*Data for the task*
..............................
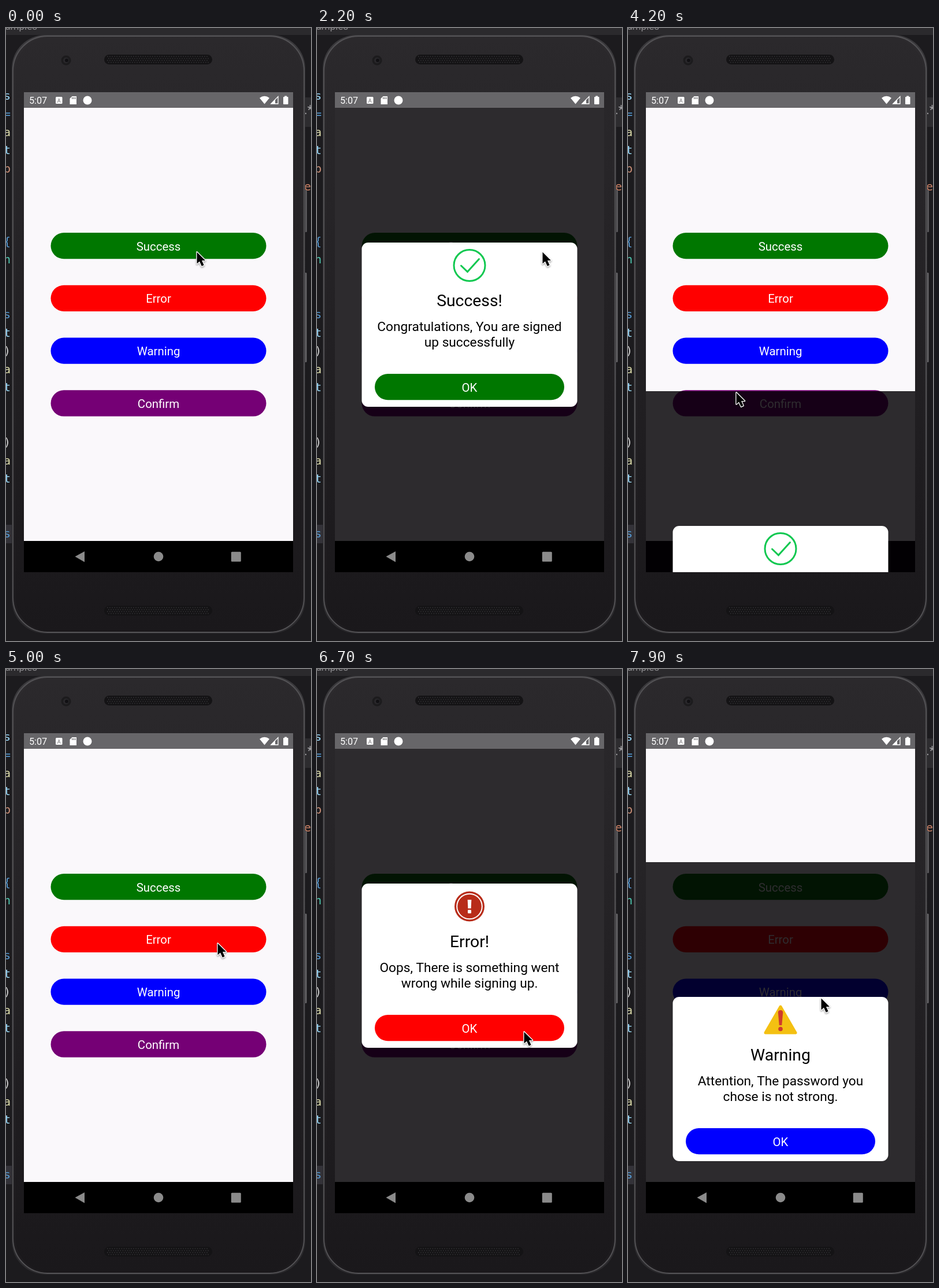
An HTML page with a canvas for the animation above (8000 ms loop, 528 by 1060 pixels).

```html
<!DOCTYPE html>
<html lang="en">
<head>
<meta charset="utf-8">
<title>Alert modals</title>
<style>
html, body { margin: 0; width: 100%; height: 100%; overflow: hidden; background: #1c1b1e; }
canvas { display: block; width: 528px; height: 1060px; }
</style>
</head>
<body>
<canvas id="stage" width="528" height="1060"></canvas>
<script>
const ctx = document.getElementById('stage').getContext('2d');
const LOOP = 8000, STEP = 100, SLIDE = 200, MODAL_H = 749;
const SANS = 'Roboto, sans-serif', MONO = '"DejaVu Sans Mono", monospace';
const GREEN = '#007700', RED = '#ff0000', BLUE = '#0000ff', PURPLE = '#750075';

const buttons = [
  ['Success', 354, GREEN], ['Error', 444.7, RED],
  ['Warning', 535.5, BLUE], ['Confirm', 626.3, PURPLE]
];

const modals = [
  { open: 1569, close: 4080, title: 'Success!', color: GREEN, icon: checkIcon,
    lines: ['Congratulations, You are signed', 'up successfully'] },
  { open: 5320, close: 6880, title: 'Error!', color: RED, icon: errorIcon,
    lines: ['Oops, There is something went', 'wrong while signing up.'] },
  { open: 7768.5, close: 9999, title: 'Warning', color: BLUE, icon: warningIcon,
    lines: ['Attention, The password you', 'chose is not strong.'] }
];

// time, x, y of the pointer tip
const path = [
  [0, 330, 387], [200, 330, 387], [900, 390, 387], [2500, 390, 387],
  [3500, 187, 630], [4200, 187, 630], [4900, 366, 474], [5400, 366, 474],
  [5700, 362, 575], [6200, 358, 627], [7000, 358, 627], [7500, 334, 569], [8000, 334, 569]
];

const clamp = v => Math.max(0, Math.min(1, v));
const ease = v => 0.5 - 0.5 * Math.cos(Math.PI * clamp(v));

function box(x, y, w, h, r, fill) {
  ctx.beginPath();
  ctx.roundRect(x, y, w, h, r);
  ctx.fillStyle = fill;
  ctx.fill();
}

function disc(x, y, r, fill) {
  ctx.beginPath();
  ctx.arc(x, y, r, 0, Math.PI * 2);
  ctx.fillStyle = fill;
  ctx.fill();
}

function trace(points, closed) {
  ctx.beginPath();
  points.forEach(([x, y]) => ctx.lineTo(x, y));
  if (closed) ctx.closePath();
}

function poly(points, fill) {
  trace(points, true);
  ctx.fillStyle = fill;
  ctx.fill();
}

function stroke(color, width) {
  ctx.strokeStyle = color;
  ctx.lineWidth = width;
  ctx.stroke();
}

function label(str, x, y, size, fill, align = 'center', family = SANS) {
  ctx.font = `${size}px ${family}`;
  ctx.textAlign = align;
  ctx.fillStyle = fill;
  ctx.fillText(str, x, y);
}

function fade(y0, y1, from, to) {
  const g = ctx.createLinearGradient(0, y0, 0, y1);
  g.addColorStop(0, from);
  g.addColorStop(1, to);
  return g;
}

function editor() {
  box(0, 0, 528, 1060, 0, '#1c1b1e');
  box(0, 0, 528, 12, 0, '#2b2a2d');
  label('amples', 54, 3, 17, '#8c8b8e', 'right');
  box(0, 859, 12, 32, 0, '#333238');
  box(514, 120, 14, 51, 0, '#2d2c2f');
  const blue = '#569cd6', cyan = '#9cdcfe', yellow = '#dcdcaa', plain = '#d4d4d4';
  const rows = [
    ['s', 0, cyan], ['=', 1, blue], ['a', 2, yellow], ['t', 3, cyan], ['p', 4, '#ce9178'],
    ['{', 8, blue], ['n', 9, '#4ec9b0'], ['s', 12, blue], ['t', 13, cyan], [')', 14, plain],
    ['a', 15, yellow], ['t', 16, cyan], [')', 19, plain], ['a', 20, yellow],
    ['t', 21, cyan], ['s', 24, blue]
  ];
  rows.forEach(([s, row, c]) => label(s, 8, 123.5 + row * 31.55, 20, c, 'right', MONO));
  label('.*', 516, 149, 22, '#a5a4a7', 'left');
  label('e', 516, 281, 20, '#ce8468', 'left', MONO);
}

function speaker(y) {
  box(170, y, 187, 17, 8.5, '#141315');
  ctx.fillStyle = '#333235';
  for (let row = 0; row < 4; row++) {
    for (let i = 0; i < 43; i++) {
      ctx.fillRect(175 + i * 4.1 + (row % 2) * 2, y + 2.5 + row * 3.4, 1.6, 1.6);
    }
  }
}

function phone() {
  box(517, 280, 4, 73, 1.5, '#58575a');
  box(517, 423, 3.5, 155, 1.5, '#69686b');
  box(10, 12, 508, 1035, 58, fade(12, 1047, '#3a393c', '#2b2a2d'));
  box(13, 14.5, 502, 1030, 60, fade(12, 1047, '#2d2b2e', '#1d1b1e'));
  box(16, 16, 496, 1027, 60, fade(16, 1043, '#2b292c', '#1a181b'));
  ctx.beginPath();
  ctx.roundRect(12, 14, 504, 1031, 60);
  stroke('#545356', 1.8);
  speaker(46);
  speaker(999);
  disc(104, 56, 8.5, '#1c1b1d');
  disc(104, 56, 5, '#29282b');
  disc(105, 56, 3, '#111013');
}

function statusBar() {
  const bar = '#676669';
  box(31, 111, 466, 27.5, 0, bar);
  label('5:07', 40, 131.3, 16.2, '#fff', 'left');
  box(86, 119, 11.5, 12, 1.5, '#fff');
  label('A', 91.8, 128.5, 9, bar);
  poly([[114.5, 118], [122, 118], [122, 132], [110.5, 132], [110.5, 122]], '#fff');
  [114, 116.6, 119.2].forEach(x => box(x, 119.7, 1.3, 3, 0, bar));
  disc(141, 125, 7.5, '#fff');
  ctx.beginPath();
  ctx.moveTo(447.5, 131.5);
  ctx.lineTo(439, 121);
  ctx.quadraticCurveTo(447.5, 114.5, 456, 121);
  ctx.closePath();
  ctx.fillStyle = '#fff';
  ctx.fill();
  trace([[471, 118.5], [471, 131], [458.8, 131]], true);
  stroke('#fff', 1.3);
  poly([[466, 123.5], [466, 131], [458.8, 131]], '#fff');
  box(480, 119, 8.5, 13, 1, '#fff');
  box(482.2, 117.5, 4, 2.5, 0, '#fff');
}

function app() {
  box(31, 138, 466, 749, 0, '#faf8fb');
  buttons.forEach(([name, y, color]) => {
    box(77.5, y, 373, 45.3, 22.65, color);
    label(name, 264, y + 30.6, 20.4, '#fff');
  });
}

function navBar() {
  box(31, 887, 466, 54, 0, '#000');
  poly([[119.5, 914], [136, 905], [136, 923.5]], '#8b8b8b');
  disc(264, 914, 8.3, '#8b8b8b');
  box(389.8, 905.8, 17, 17, 1.5, '#8b8b8b');
}

function checkIcon() {
  ctx.beginPath();
  ctx.arc(264, 410.5, 27, 0, Math.PI * 2);
  stroke('#10c850', 3);
  ctx.lineCap = 'round';
  trace([[249.5, 411], [260.5, 421.5], [280.5, 399.5]]);
  stroke('#10c850', 3);
  ctx.lineCap = 'butt';
}

function errorIcon() {
  disc(264, 410.5, 26, '#b82c19');
  ctx.beginPath();
  ctx.arc(264, 410.5, 21.8, 0, Math.PI * 2);
  stroke('#fff', 2);
  poly([[260.7, 399], [267.3, 399], [266.6, 414], [261.4, 414]], '#fff');
  box(261, 416.5, 6, 6, 1, '#fff');
}

function warningIcon() {
  const yellow = '#f4c012', red = '#cf3b2c';
  const tri = [[264, 388], [290, 433], [238, 433]];
  ctx.lineJoin = 'round';
  poly(tri, yellow);
  trace(tri, true);
  stroke(yellow, 5);
  ctx.lineJoin = 'miter';
  box(259.8, 394, 8.4, 8, 4, red);
  poly([[259.8, 398], [268.2, 398], [266.3, 420], [261.7, 420]], red);
  disc(264, 426.5, 3.8, red);
}

function drawModal(m, offset) {
  ctx.save();
  ctx.beginPath();
  // A low sheet also covers the navigation bar.
  ctx.rect(31, 138, 466, (offset > 200 ? 941 : 887) - 138);
  ctx.clip();
  ctx.translate(0, offset);
  box(31, 138, 466, MODAL_H, 0, 'rgba(3,0,4,.826)');
  box(77.5, 371, 373, 284, 11, '#fff');
  m.icon();
  label(m.title, 264, 480.6, 28.35, '#000');
  m.lines.forEach((s, i) => label(s, 264, 524 + i * 26.8, 22.7, '#000'));
  box(100, 598, 328, 45.3, 22.65, m.color);
  label('OK', 264, 628.6, 20.4, '#fff');
  ctx.restore();
}

function pointer(t) {
  const i = path.findIndex((p, k) => k > 0 && t <= p[0]);
  const [t0, x0, y0] = path[i - 1], [t1, x1, y1] = path[i];
  const k = ease((t - t0) / (t1 - t0));
  ctx.save();
  ctx.translate(x0 + (x1 - x0) * k, y0 + (y1 - y0) * k);
  ctx.lineJoin = 'round';
  trace([[0.5, 0.5], [0.5, 20.5], [5, 16.5], [8.8, 24.8], [12.6, 23], [9, 15], [15, 15]], true);
  ctx.shadowColor = 'rgba(0,0,0,.4)';
  ctx.shadowBlur = 3;
  ctx.shadowOffsetY = 1.5;
  stroke('#fff', 2.6);
  ctx.shadowColor = 'transparent';
  ctx.fillStyle = '#000';
  ctx.fill();
  ctx.restore();
}

function render(t) {
  editor();
  phone();
  statusBar();
  app();
  navBar();
  const m = modals.find(d => t > d.open && t < d.close + SLIDE);
  if (m) {
    const shown = t < m.close ? ease((t - m.open) / SLIDE) : 1 - ease((t - m.close) / SLIDE);
    drawModal(m, Math.floor(MODAL_H * (1 - shown)));
  }
  pointer(t);
}

const start = performance.now();
function tick() {
  const t = (performance.now() - start) % LOOP;
  render(Math.floor(t / STEP) * STEP);
  requestAnimationFrame(tick);
}
tick();
</script>
</body>
</html>
```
..............................
*What you have to do*
Lines of the material may hold the string "poly". Copy each one that does.

*Output for this exercise*
function poly(points, fill) {
  poly([[114.5, 118], [122, 118], [122, 132], [110.5, 132], [110.5, 122]], '#fff');
  poly([[466, 123.5], [466, 131], [458.8, 131]], '#fff');
  poly([[119.5, 914], [136, 905], [136, 923.5]], '#8b8b8b');
  poly([[260.7, 399], [267.3, 399], [266.6, 414], [261.4, 414]], '#fff');
  poly(tri, yellow);
  poly([[259.8, 398], [268.2, 398], [266.3, 420], [261.7, 420]], red);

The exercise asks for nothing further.